=== DATA ===
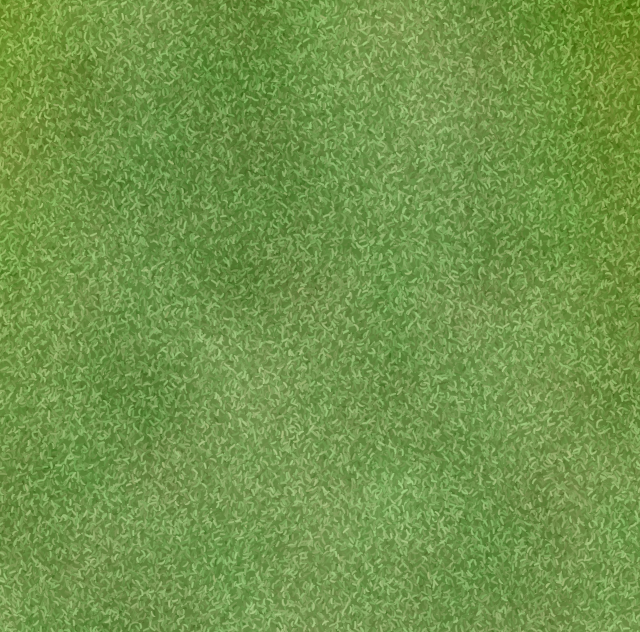
This texture is drawn by a Shadertoy shader. Its source:

```glsl
// A mown lawn seen from above: layers of short, soft, slightly bent blades
// are scattered on jittered grids, with lower layers darker. Broad noise
// varies the light, the tilt of the blades and the warmth of the green.

#define CELLS 100.0         // grid cells per canvas height
#define LAYERS 4
#define HALF_LENGTH 0.70    // blade sizes, in cells
#define HALF_WIDTH 0.16
#define SOFTNESS 0.14
#define TILT_SPREAD 2.5     // radians around the vertical
#define TONE_SPREAD 0.76
#define PATCH_CONTRAST 0.50
#define SHADE vec3(0.30, 0.44, 0.16)
#define LIGHT vec3(0.61, 0.75, 0.475)
#define STRAW vec3(0.70, 0.76, 0.50)

// Four random values from a lattice point, without sine
vec4 hash42(vec2 p) {
    vec4 q = fract(p.xyxy * vec4(0.1031, 0.1030, 0.0973, 0.1099));
    q += dot(q, q.wzxy + 33.33);
    return fract((q.xxyz + q.yzzw) * q.zywx);
}

float valueNoise(vec2 p) {
    vec2 cell = floor(p), f = fract(p);
    f = f * f * (3.0 - 2.0 * f);
    float bottom = mix(hash42(cell).x, hash42(cell + vec2(1, 0)).x, f.x);
    float top = mix(hash42(cell + vec2(0, 1)).x, hash42(cell + vec2(1, 1)).x, f.x);
    return mix(bottom, top, f.y);
}

float fbm(vec2 p) {
    float sum = 0.0, weight = 0.5;
    for (int i = 0; i < 4; i++) {
        sum += weight * valueNoise(p);
        p = mat2(1.6, 1.2, -1.2, 1.6) * p + 17.0;
        weight *= 0.5;
    }
    return sum / 0.9375;
}

// Coverage of one tapered, bent blade centred on the origin
float bladeMask(vec2 p, float angle, float bend, float size, float soft) {
    float c = cos(angle), s = sin(angle);
    p = vec2(c * p.x + s * p.y, c * p.y - s * p.x);
    float along = p.y / (HALF_LENGTH * size);
    p.x += bend * (along * along - 0.4);
    float width = HALF_WIDTH * (1.0 - 0.35 * along * along);
    float side = 1.0 - smoothstep(width - soft, width + soft, abs(p.x));
    return side * (1.0 - smoothstep(0.75, 1.0, abs(along)));
}

// Warm, saturated green toward the upper corners and the left edge
float warmth(vec2 uv) {
    float sides = smoothstep(0.22, 0.55, abs(uv.x - 0.48));
    float upper = smoothstep(0.15, 1.0, uv.y);
    return sides * (0.15 + 0.85 * upper) + 0.35 * smoothstep(0.7, 1.1, uv.y);
}

void mainImage(out vec4 fragColor, in vec2 fragCoord) {
    vec2 uv = fragCoord / iResolution.xy;
    vec2 p = fragCoord / iResolution.y;
    vec2 grid = p * CELLS;
    float soft = max(SOFTNESS, 0.6 * CELLS / iResolution.y);

    // Broad variation across the lawn
    float patches = fbm(p * 5.0 + 3.0) - 0.5;
    float flow = fbm(p * 7.0 + 41.0) - 0.5;
    float dryness = fbm(p * 8.0 + 83.0) - 0.5;

    // Blades, painted from the dark thatch upward
    float tone = 0.24;
    float tint = 0.0;
    float straw = 0.0;
    for (int layer = 0; layer < LAYERS; layer++) {
        float height = float(layer) / float(LAYERS - 1);
        vec2 q = grid + float(layer) * vec2(0.37, 0.61);
        vec2 home = floor(q);
        for (int y = -1; y <= 1; y++)
        for (int x = -1; x <= 1; x++) {
            vec2 cell = home + vec2(x, y);
            vec4 place = hash42(cell + float(layer) * 131.0 + 7.0);
            vec4 look = hash42(cell + float(layer) * 173.0 + 311.0);
            float angle = (place.z - 0.5) * TILT_SPREAD + flow * 1.6 - 0.1;
            float mask = bladeMask(q - cell - place.xy, angle,
                (place.w - 0.5) * 0.5, 0.7 + 0.3 * look.y, soft);
            float bladeTone = mix(0.34, 0.69, height) + (look.x - 0.5) * TONE_SPREAD;
            tone = mix(tone, bladeTone, mask);
            tint = mix(tint, look.z - 0.5, mask);
            straw = mix(straw, step(0.996, look.w), mask);
        }
    }

    // Light and colour
    tone += patches * PATCH_CONTRAST;
    float warm = warmth(uv);
    vec3 color = mix(SHADE, LIGHT, tone - 0.06 * warm);
    color += vec3(0.06, -0.01, 0.03) * (tint + 1.4 * dryness);
    color += vec3(0.005, 0.0, -0.10) * warm;
    color = mix(color, STRAW, 0.55 * straw);
    fragColor = vec4(clamp(color, 0.0, 1.0), 1.0);
}
```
===
PROMPT: Where a picture appears, skip it; repeat everything else in the data exactly.

RESPONSE AREA:
This texture is drawn by a Shadertoy shader. Its source:

```glsl
// A mown lawn seen from above: layers of short, soft, slightly bent blades
// are scattered on jittered grids, with lower layers darker. Broad noise
// varies the light, the tilt of the blades and the warmth of the green.

#define CELLS 100.0         // grid cells per canvas height
#define LAYERS 4
#define HALF_LENGTH 0.70    // blade sizes, in cells
#define HALF_WIDTH 0.16
#define SOFTNESS 0.14
#define TILT_SPREAD 2.5     // radians around the vertical
#define TONE_SPREAD 0.76
#define PATCH_CONTRAST 0.50
#define SHADE vec3(0.30, 0.44, 0.16)
#define LIGHT vec3(0.61, 0.75, 0.475)
#define STRAW vec3(0.70, 0.76, 0.50)

// Four random values from a lattice point, without sine
vec4 hash42(vec2 p) {
    vec4 q = fract(p.xyxy * vec4(0.1031, 0.1030, 0.0973, 0.1099));
    q += dot(q, q.wzxy + 33.33);
    return fract((q.xxyz + q.yzzw) * q.zywx);
}

float valueNoise(vec2 p) {
    vec2 cell = floor(p), f = fract(p);
    f = f * f * (3.0 - 2.0 * f);
    float bottom = mix(hash42(cell).x, hash42(cell + vec2(1, 0)).x, f.x);
    float top = mix(hash42(cell + vec2(0, 1)).x, hash42(cell + vec2(1, 1)).x, f.x);
    return mix(bottom, top, f.y);
}

float fbm(vec2 p) {
    float sum = 0.0, weight = 0.5;
    for (int i = 0; i < 4; i++) {
        sum += weight * valueNoise(p);
        p = mat2(1.6, 1.2, -1.2, 1.6) * p + 17.0;
        weight *= 0.5;
    }
    return sum / 0.9375;
}

// Coverage of one tapered, bent blade centred on the origin
float bladeMask(vec2 p, float angle, float bend, float size, float soft) {
    float c = cos(angle), s = sin(angle);
    p = vec2(c * p.x + s * p.y, c * p.y - s * p.x);
    float along = p.y / (HALF_LENGTH * size);
    p.x += bend * (along * along - 0.4);
    float width = HALF_WIDTH * (1.0 - 0.35 * along * along);
    float side = 1.0 - smoothstep(width - soft, width + soft, abs(p.x));
    return side * (1.0 - smoothstep(0.75, 1.0, abs(along)));
}

// Warm, saturated green toward the upper corners and the left edge
float warmth(vec2 uv) {
    float sides = smoothstep(0.22, 0.55, abs(uv.x - 0.48));
    float upper = smoothstep(0.15, 1.0, uv.y);
    return sides * (0.15 + 0.85 * upper) + 0.35 * smoothstep(0.7, 1.1, uv.y);
}

void mainImage(out vec4 fragColor, in vec2 fragCoord) {
    vec2 uv = fragCoord / iResolution.xy;
    vec2 p = fragCoord / iResolution.y;
    vec2 grid = p * CELLS;
    float soft = max(SOFTNESS, 0.6 * CELLS / iResolution.y);

    // Broad variation across the lawn
    float patches = fbm(p * 5.0 + 3.0) - 0.5;
    float flow = fbm(p * 7.0 + 41.0) - 0.5;
    float dryness = fbm(p * 8.0 + 83.0) - 0.5;

    // Blades, painted from the dark thatch upward
    float tone = 0.24;
    float tint = 0.0;
    float straw = 0.0;
    for (int layer = 0; layer < LAYERS; layer++) {
        float height = float(layer) / float(LAYERS - 1);
        vec2 q = grid + float(layer) * vec2(0.37, 0.61);
        vec2 home = floor(q);
        for (int y = -1; y <= 1; y++)
        for (int x = -1; x <= 1; x++) {
            vec2 cell = home + vec2(x, y);
            vec4 place = hash42(cell + float(layer) * 131.0 + 7.0);
            vec4 look = hash42(cell + float(layer) * 173.0 + 311.0);
            float angle = (place.z - 0.5) * TILT_SPREAD + flow * 1.6 - 0.1;
            float mask = bladeMask(q - cell - place.xy, angle,
                (place.w - 0.5) * 0.5, 0.7 + 0.3 * look.y, soft);
            float bladeTone = mix(0.34, 0.69, height) + (look.x - 0.5) * TONE_SPREAD;
            tone = mix(tone, bladeTone, mask);
            tint = mix(tint, look.z - 0.5, mask);
            straw = mix(straw, step(0.996, look.w), mask);
        }
    }

    // Light and colour
    tone += patches * PATCH_CONTRAST;
    float warm = warmth(uv);
    vec3 color = mix(SHADE, LIGHT, tone - 0.06 * warm);
    color += vec3(0.06, -0.01, 0.03) * (tint + 1.4 * dryness);
    color += vec3(0.005, 0.0, -0.10) * warm;
    color = mix(color, STRAW, 0.55 * straw);
    fragColor = vec4(clamp(color, 0.0, 1.0), 1.0);
}
```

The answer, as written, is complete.